We also have an early monster moment involving a tyrannosaurus rex. This beast is so familiar to us from modern-day entertainment that it’s fun to see it rendered here as looking nothing like its popular depiction – a horned, spiky, armoured beast, though no less adept at devouring unfortunates. It’s a kind of alt-universe T-Rex, like the Red Son Superman, or Batman set in a tech-noir Tokyo.
It reminded me of the Victorian dinosaur diggers, who fit their unearthed fossils together the wrong way and came up with odd, though fascinating reconstructions of what they thought the terrible lizards actually looked like.
Bradley’s story wraps the trilogy up nicely – you find out what became of Tyler and Billings, as well as the surviving personnel of Fort Dinosaur and the more dastardly Germans. Scores are definitively settled.

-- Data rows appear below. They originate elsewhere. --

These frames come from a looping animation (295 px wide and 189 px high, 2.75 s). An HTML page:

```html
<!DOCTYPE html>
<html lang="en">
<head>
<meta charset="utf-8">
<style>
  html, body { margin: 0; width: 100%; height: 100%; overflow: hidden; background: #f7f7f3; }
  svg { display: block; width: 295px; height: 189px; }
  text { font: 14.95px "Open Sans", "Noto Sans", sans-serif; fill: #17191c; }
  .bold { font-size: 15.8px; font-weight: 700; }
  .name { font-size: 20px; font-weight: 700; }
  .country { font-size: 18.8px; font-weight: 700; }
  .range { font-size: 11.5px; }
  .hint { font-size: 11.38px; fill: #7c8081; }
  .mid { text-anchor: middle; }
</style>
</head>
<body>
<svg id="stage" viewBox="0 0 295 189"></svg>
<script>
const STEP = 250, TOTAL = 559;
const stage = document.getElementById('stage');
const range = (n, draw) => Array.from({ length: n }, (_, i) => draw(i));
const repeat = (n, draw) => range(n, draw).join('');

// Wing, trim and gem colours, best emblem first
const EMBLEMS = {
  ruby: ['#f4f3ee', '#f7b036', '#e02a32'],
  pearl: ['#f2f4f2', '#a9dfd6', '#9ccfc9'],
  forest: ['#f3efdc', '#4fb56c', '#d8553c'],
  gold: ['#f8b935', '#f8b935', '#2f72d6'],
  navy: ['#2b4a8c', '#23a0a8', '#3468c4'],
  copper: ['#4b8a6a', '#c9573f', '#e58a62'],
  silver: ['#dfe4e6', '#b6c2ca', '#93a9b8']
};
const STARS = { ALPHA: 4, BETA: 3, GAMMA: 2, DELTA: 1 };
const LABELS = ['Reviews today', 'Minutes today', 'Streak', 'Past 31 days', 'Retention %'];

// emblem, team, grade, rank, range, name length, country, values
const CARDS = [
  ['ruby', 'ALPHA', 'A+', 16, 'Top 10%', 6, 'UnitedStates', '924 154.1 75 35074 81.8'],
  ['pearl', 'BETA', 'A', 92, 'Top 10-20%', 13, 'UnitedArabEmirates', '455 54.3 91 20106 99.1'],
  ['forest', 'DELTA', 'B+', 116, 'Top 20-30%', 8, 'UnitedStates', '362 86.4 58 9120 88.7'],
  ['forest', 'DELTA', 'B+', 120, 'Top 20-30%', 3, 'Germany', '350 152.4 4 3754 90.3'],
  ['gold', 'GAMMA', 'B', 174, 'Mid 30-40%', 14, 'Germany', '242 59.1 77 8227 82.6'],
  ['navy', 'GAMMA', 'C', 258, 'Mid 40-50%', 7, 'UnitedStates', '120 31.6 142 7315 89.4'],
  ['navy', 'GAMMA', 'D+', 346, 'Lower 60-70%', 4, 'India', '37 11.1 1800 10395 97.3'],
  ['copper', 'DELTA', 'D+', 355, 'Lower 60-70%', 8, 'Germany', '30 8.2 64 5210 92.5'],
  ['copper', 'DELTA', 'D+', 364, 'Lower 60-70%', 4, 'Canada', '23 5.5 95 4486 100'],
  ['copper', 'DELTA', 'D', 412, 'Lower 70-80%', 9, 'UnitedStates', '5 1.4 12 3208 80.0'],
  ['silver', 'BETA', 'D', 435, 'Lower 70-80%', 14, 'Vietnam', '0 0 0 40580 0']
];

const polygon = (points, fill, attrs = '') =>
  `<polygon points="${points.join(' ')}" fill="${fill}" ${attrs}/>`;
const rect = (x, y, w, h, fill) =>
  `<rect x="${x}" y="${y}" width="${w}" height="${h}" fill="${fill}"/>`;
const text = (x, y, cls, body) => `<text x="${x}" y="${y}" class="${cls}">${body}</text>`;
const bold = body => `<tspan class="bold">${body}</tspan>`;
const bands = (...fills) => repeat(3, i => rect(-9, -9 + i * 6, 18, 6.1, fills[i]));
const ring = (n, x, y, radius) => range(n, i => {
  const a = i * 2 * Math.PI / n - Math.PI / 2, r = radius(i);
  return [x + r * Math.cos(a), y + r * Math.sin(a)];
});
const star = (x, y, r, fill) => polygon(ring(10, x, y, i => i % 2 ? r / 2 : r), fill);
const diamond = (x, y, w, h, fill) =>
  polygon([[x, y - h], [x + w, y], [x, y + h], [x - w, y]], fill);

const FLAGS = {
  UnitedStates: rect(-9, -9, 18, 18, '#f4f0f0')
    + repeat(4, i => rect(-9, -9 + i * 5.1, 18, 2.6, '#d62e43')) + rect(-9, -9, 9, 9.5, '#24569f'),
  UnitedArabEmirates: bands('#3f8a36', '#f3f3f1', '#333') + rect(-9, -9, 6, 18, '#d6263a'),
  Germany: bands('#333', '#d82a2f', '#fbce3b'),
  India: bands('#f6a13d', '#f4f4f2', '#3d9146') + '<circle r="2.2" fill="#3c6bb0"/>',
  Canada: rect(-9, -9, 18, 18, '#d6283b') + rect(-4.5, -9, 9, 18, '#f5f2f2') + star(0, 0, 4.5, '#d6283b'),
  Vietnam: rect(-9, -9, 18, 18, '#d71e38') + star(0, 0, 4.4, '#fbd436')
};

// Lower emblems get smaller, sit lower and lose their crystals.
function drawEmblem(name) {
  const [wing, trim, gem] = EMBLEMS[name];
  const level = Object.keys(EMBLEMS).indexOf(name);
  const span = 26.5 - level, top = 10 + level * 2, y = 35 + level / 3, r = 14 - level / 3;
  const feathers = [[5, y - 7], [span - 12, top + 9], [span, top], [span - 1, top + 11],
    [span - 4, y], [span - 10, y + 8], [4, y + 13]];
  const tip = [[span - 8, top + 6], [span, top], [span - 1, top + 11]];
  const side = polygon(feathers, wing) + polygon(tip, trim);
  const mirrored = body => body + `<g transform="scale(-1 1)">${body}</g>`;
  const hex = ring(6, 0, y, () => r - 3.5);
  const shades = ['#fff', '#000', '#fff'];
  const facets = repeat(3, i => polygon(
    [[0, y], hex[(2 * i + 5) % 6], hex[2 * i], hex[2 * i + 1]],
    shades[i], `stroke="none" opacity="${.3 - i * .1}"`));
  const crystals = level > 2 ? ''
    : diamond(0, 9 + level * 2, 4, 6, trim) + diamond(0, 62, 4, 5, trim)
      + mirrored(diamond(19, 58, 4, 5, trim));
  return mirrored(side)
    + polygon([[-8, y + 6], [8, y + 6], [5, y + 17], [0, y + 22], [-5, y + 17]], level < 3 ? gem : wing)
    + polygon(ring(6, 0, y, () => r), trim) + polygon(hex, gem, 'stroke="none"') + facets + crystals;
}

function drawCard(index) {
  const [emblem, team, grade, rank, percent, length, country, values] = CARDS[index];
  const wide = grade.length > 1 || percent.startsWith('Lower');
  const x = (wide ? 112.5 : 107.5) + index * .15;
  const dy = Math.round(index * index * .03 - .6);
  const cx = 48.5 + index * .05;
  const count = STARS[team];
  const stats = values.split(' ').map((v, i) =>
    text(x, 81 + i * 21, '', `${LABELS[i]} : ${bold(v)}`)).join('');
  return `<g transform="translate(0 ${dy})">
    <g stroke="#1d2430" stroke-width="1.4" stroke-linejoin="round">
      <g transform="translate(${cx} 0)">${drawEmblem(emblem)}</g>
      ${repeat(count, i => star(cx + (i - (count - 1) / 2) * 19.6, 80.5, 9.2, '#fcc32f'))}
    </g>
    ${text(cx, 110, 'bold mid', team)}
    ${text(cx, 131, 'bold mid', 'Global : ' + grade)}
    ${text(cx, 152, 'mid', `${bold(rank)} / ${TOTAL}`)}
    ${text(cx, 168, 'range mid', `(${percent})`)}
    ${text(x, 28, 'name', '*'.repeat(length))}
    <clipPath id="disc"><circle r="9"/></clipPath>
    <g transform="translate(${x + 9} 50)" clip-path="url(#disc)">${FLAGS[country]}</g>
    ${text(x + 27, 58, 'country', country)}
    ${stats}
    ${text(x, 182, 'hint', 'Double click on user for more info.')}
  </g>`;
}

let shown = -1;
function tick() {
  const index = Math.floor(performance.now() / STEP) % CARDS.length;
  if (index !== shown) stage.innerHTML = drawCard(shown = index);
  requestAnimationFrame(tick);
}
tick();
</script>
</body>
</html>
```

Out of Time’s Abyss is not the best book of the three, but it does bring the tale to a satisfying conclusion.
You won’t come away from Burroughs’ work feeling particularly enriched, and after three volumes of constant fighting and monstering you may feel somewhat punch-drunk. But a little bit of what you fancy does you good, and it’s nice every now and then to escape into worlds of fantasy and heroism where all you have to worry about are scary monsters.